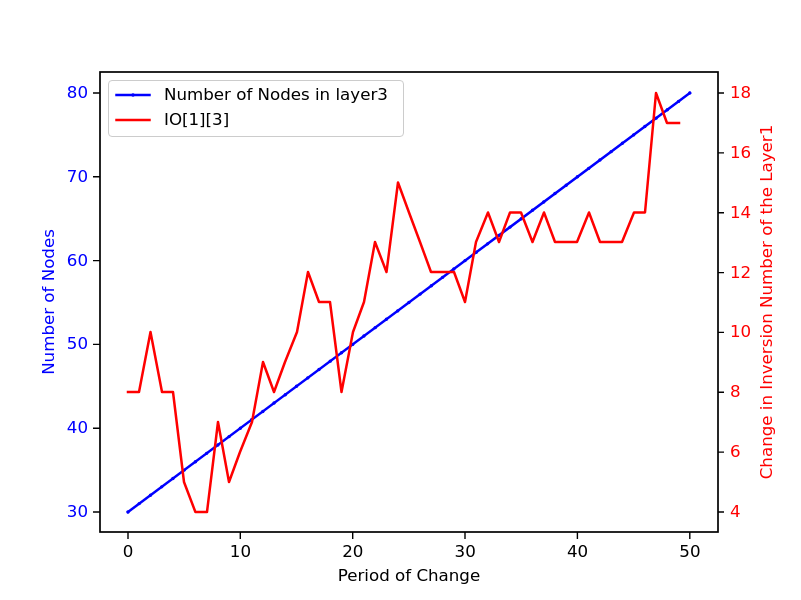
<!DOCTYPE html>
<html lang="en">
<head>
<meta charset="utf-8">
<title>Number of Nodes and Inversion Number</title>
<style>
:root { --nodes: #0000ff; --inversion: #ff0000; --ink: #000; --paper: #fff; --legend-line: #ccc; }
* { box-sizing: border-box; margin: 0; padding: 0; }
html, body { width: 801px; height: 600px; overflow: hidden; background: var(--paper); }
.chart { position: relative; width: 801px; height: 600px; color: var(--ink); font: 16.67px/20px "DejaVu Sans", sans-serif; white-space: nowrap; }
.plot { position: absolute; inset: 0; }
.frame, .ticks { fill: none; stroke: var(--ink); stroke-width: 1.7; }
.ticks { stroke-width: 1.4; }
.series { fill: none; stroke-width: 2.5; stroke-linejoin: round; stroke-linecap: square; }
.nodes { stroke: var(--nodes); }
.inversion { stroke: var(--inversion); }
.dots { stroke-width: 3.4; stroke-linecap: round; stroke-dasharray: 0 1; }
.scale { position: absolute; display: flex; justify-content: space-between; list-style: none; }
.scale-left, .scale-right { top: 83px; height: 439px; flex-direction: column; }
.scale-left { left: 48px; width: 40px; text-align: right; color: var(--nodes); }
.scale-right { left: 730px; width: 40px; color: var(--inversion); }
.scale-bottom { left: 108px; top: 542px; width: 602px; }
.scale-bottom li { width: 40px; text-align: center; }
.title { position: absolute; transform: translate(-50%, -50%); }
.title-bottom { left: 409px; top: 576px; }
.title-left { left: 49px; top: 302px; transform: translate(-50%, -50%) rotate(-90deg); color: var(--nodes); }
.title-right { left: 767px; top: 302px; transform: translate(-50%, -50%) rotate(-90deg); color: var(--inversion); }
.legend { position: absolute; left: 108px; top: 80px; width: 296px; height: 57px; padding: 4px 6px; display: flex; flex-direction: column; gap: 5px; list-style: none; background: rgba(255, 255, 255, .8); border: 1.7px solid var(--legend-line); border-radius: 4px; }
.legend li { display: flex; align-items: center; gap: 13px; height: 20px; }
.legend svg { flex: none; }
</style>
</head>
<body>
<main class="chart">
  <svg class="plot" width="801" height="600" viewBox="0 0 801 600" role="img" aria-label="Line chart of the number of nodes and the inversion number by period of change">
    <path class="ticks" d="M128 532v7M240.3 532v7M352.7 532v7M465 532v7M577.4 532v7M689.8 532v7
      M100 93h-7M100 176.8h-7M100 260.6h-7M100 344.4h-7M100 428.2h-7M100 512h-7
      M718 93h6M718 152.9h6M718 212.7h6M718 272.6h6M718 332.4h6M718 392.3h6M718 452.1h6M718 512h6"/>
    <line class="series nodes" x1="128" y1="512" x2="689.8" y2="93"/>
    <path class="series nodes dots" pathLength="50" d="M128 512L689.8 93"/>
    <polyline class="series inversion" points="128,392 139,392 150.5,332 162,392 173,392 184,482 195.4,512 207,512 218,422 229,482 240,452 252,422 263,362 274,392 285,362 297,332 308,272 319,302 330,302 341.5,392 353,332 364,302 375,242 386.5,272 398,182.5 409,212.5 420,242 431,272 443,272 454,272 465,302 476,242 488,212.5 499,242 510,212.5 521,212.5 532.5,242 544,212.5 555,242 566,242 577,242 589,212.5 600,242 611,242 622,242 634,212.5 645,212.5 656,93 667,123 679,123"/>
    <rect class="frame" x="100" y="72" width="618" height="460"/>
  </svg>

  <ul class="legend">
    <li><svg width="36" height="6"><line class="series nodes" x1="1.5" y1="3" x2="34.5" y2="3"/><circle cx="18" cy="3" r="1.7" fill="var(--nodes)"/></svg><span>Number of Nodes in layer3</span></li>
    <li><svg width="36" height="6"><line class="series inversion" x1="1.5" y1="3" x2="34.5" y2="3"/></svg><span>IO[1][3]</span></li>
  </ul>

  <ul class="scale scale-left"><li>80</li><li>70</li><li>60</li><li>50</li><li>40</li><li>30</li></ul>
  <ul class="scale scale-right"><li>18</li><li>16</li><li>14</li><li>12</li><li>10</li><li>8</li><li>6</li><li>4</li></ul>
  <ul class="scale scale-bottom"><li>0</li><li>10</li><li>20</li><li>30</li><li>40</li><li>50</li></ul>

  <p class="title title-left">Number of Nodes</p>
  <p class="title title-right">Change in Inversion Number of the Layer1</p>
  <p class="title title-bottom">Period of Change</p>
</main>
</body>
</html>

* _WORK TO COMPLETE_
Nothing but the lines from the top of the data above through the line containing "532v7M577.4 532v7M689.8 532v7" should be output, exactly as written and without the pictures.

* _SOLUTION TO THE PROBLEM_
<!DOCTYPE html>
<html lang="en">
<head>
<meta charset="utf-8">
<title>Number of Nodes and Inversion Number</title>
<style>
:root { --nodes: #0000ff; --inversion: #ff0000; --ink: #000; --paper: #fff; --legend-line: #ccc; }
* { box-sizing: border-box; margin: 0; padding: 0; }
html, body { width: 801px; height: 600px; overflow: hidden; background: var(--paper); }
.chart { position: relative; width: 801px; height: 600px; color: var(--ink); font: 16.67px/20px "DejaVu Sans", sans-serif; white-space: nowrap; }
.plot { position: absolute; inset: 0; }
.frame, .ticks { fill: none; stroke: var(--ink); stroke-width: 1.7; }
.ticks { stroke-width: 1.4; }
.series { fill: none; stroke-width: 2.5; stroke-linejoin: round; stroke-linecap: square; }
.nodes { stroke: var(--nodes); }
.inversion { stroke: var(--inversion); }
.dots { stroke-width: 3.4; stroke-linecap: round; stroke-dasharray: 0 1; }
.scale { position: absolute; display: flex; justify-content: space-between; list-style: none; }
.scale-left, .scale-right { top: 83px; height: 439px; flex-direction: column; }
.scale-left { left: 48px; width: 40px; text-align: right; color: var(--nodes); }
.scale-right { left: 730px; width: 40px; color: var(--inversion); }
.scale-bottom { left: 108px; top: 542px; width: 602px; }
.scale-bottom li { width: 40px; text-align: center; }
.title { position: absolute; transform: translate(-50%, -50%); }
.title-bottom { left: 409px; top: 576px; }
.title-left { left: 49px; top: 302px; transform: translate(-50%, -50%) rotate(-90deg); color: var(--nodes); }
.title-right { left: 767px; top: 302px; transform: translate(-50%, -50%) rotate(-90deg); color: var(--inversion); }
.legend { position: absolute; left: 108px; top: 80px; width: 296px; height: 57px; padding: 4px 6px; display: flex; flex-direction: column; gap: 5px; list-style: none; background: rgba(255, 255, 255, .8); border: 1.7px solid var(--legend-line); border-radius: 4px; }
.legend li { display: flex; align-items: center; gap: 13px; height: 20px; }
.legend svg { flex: none; }
</style>
</head>
<body>
<main class="chart">
  <svg class="plot" width="801" height="600" viewBox="0 0 801 600" role="img" aria-label="Line chart of the number of nodes and the inversion number by period of change">
    <path class="ticks" d="M128 532v7M240.3 532v7M352.7 532v7M465 532v7M577.4 532v7M689.8 532v7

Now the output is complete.